Find the word "harness" in the records below. List each line containing it.

(Plain-text document sources)
:::

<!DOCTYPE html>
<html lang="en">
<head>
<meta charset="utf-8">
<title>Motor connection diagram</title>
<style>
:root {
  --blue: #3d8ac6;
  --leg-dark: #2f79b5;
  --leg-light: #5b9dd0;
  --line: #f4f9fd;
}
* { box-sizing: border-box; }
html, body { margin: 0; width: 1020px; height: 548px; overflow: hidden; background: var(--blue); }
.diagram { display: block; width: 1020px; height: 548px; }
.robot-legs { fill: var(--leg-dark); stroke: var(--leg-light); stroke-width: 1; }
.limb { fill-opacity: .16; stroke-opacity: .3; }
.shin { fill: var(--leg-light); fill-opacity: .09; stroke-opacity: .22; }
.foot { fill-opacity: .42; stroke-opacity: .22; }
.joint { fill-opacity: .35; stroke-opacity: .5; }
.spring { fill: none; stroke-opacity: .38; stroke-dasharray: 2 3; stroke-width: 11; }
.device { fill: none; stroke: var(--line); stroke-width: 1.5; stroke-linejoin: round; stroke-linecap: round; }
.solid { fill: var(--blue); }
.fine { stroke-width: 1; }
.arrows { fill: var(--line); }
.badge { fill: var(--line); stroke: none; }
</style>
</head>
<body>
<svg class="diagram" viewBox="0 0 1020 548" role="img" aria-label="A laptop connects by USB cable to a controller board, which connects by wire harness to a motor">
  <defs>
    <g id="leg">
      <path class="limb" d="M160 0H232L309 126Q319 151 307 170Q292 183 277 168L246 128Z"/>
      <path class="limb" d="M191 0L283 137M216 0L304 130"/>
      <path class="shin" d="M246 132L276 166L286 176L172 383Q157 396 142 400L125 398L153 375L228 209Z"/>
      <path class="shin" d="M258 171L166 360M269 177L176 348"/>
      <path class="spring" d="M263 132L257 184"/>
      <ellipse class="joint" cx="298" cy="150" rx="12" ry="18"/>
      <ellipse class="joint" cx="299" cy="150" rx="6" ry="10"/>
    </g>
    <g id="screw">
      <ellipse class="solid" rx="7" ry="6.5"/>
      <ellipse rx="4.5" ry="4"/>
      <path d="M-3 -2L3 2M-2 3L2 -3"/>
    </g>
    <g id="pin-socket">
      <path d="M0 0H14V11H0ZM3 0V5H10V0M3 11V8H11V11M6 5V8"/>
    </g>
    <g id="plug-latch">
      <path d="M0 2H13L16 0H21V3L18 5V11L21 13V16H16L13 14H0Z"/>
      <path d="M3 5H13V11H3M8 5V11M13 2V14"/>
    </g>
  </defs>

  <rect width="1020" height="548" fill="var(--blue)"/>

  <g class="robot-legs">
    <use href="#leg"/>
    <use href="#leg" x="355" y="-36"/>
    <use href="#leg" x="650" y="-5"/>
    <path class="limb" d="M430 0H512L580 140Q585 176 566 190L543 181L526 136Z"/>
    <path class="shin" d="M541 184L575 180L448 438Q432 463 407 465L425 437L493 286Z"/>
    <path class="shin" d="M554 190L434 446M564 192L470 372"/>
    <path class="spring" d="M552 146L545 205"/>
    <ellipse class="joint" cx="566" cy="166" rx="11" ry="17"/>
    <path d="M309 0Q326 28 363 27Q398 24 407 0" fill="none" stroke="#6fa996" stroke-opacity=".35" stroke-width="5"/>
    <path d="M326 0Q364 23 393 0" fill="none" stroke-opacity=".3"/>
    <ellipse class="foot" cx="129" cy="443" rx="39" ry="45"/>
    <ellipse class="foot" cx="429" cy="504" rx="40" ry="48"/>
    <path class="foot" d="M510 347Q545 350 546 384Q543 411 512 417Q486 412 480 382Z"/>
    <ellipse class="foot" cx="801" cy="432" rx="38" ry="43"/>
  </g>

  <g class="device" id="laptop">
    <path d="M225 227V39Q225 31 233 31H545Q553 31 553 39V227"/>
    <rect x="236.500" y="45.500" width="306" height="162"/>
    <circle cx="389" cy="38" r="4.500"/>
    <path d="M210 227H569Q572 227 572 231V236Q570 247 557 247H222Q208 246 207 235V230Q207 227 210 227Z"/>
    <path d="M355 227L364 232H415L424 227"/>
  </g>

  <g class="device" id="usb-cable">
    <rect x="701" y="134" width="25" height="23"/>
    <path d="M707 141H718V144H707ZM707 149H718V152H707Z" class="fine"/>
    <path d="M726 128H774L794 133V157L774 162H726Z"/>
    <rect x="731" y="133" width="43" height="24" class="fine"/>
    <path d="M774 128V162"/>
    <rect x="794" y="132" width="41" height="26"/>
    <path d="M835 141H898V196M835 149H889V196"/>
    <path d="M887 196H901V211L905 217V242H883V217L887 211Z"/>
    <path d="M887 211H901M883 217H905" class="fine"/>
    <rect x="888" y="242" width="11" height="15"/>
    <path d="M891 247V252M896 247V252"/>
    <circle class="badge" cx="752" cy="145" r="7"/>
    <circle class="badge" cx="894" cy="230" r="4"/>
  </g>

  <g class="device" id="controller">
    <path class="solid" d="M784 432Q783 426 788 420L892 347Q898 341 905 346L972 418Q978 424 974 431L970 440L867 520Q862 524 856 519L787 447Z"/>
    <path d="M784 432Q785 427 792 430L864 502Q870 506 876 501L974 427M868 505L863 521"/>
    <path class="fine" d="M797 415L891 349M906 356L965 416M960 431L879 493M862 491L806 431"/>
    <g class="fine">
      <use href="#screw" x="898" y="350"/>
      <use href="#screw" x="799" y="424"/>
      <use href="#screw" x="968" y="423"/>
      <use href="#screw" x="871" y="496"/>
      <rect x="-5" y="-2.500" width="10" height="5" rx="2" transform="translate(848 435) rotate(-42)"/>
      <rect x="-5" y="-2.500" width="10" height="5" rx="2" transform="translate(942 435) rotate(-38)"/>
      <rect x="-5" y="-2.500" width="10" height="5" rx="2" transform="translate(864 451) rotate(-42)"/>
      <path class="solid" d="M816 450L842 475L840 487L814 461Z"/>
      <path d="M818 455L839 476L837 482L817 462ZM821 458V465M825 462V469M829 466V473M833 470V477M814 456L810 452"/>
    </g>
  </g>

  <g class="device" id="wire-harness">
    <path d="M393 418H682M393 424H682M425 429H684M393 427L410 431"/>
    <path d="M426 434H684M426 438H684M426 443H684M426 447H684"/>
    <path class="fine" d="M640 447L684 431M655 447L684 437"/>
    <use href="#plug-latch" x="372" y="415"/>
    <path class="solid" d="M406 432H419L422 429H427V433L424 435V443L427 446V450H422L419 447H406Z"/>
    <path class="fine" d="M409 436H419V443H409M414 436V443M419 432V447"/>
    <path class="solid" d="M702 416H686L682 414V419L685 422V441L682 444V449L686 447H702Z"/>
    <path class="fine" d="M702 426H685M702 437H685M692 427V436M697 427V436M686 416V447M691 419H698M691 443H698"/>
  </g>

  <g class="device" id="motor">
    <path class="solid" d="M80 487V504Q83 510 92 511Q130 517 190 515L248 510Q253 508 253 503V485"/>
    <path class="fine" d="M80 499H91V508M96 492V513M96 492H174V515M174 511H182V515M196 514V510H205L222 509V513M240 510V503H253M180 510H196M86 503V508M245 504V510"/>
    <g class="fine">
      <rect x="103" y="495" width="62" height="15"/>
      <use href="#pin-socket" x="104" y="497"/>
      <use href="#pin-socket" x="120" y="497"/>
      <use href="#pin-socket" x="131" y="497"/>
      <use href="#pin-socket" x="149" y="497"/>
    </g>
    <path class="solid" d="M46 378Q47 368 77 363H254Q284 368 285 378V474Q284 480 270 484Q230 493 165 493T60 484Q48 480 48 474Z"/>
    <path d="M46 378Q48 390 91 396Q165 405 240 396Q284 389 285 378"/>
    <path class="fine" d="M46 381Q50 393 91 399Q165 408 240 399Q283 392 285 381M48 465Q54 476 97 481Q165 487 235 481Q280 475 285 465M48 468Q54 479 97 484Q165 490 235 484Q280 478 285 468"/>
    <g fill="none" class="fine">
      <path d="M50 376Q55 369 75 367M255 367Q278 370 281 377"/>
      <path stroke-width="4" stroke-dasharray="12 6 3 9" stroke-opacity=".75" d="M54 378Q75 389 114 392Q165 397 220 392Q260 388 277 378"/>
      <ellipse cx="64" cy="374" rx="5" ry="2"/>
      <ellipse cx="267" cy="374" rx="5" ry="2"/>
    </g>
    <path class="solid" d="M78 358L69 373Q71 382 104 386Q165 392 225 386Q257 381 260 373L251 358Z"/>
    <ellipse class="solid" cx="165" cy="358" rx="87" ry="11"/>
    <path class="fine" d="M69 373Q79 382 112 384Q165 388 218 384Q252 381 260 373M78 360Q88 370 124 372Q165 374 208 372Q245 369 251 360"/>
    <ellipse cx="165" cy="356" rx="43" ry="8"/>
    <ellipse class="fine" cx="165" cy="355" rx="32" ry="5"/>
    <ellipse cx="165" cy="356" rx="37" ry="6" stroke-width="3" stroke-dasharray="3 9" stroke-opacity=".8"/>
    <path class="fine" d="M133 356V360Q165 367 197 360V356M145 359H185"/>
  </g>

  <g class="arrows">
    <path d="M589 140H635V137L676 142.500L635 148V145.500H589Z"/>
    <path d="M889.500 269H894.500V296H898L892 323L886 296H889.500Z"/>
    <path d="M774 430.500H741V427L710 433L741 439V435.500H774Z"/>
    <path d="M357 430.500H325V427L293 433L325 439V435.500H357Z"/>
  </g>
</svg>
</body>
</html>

:::

**TASK RESULT:**
<svg class="diagram" viewBox="0 0 1020 548" role="img" aria-label="A laptop connects by USB cable to a controller board, which connects by wire harness to a motor">
  <g class="device" id="wire-harness">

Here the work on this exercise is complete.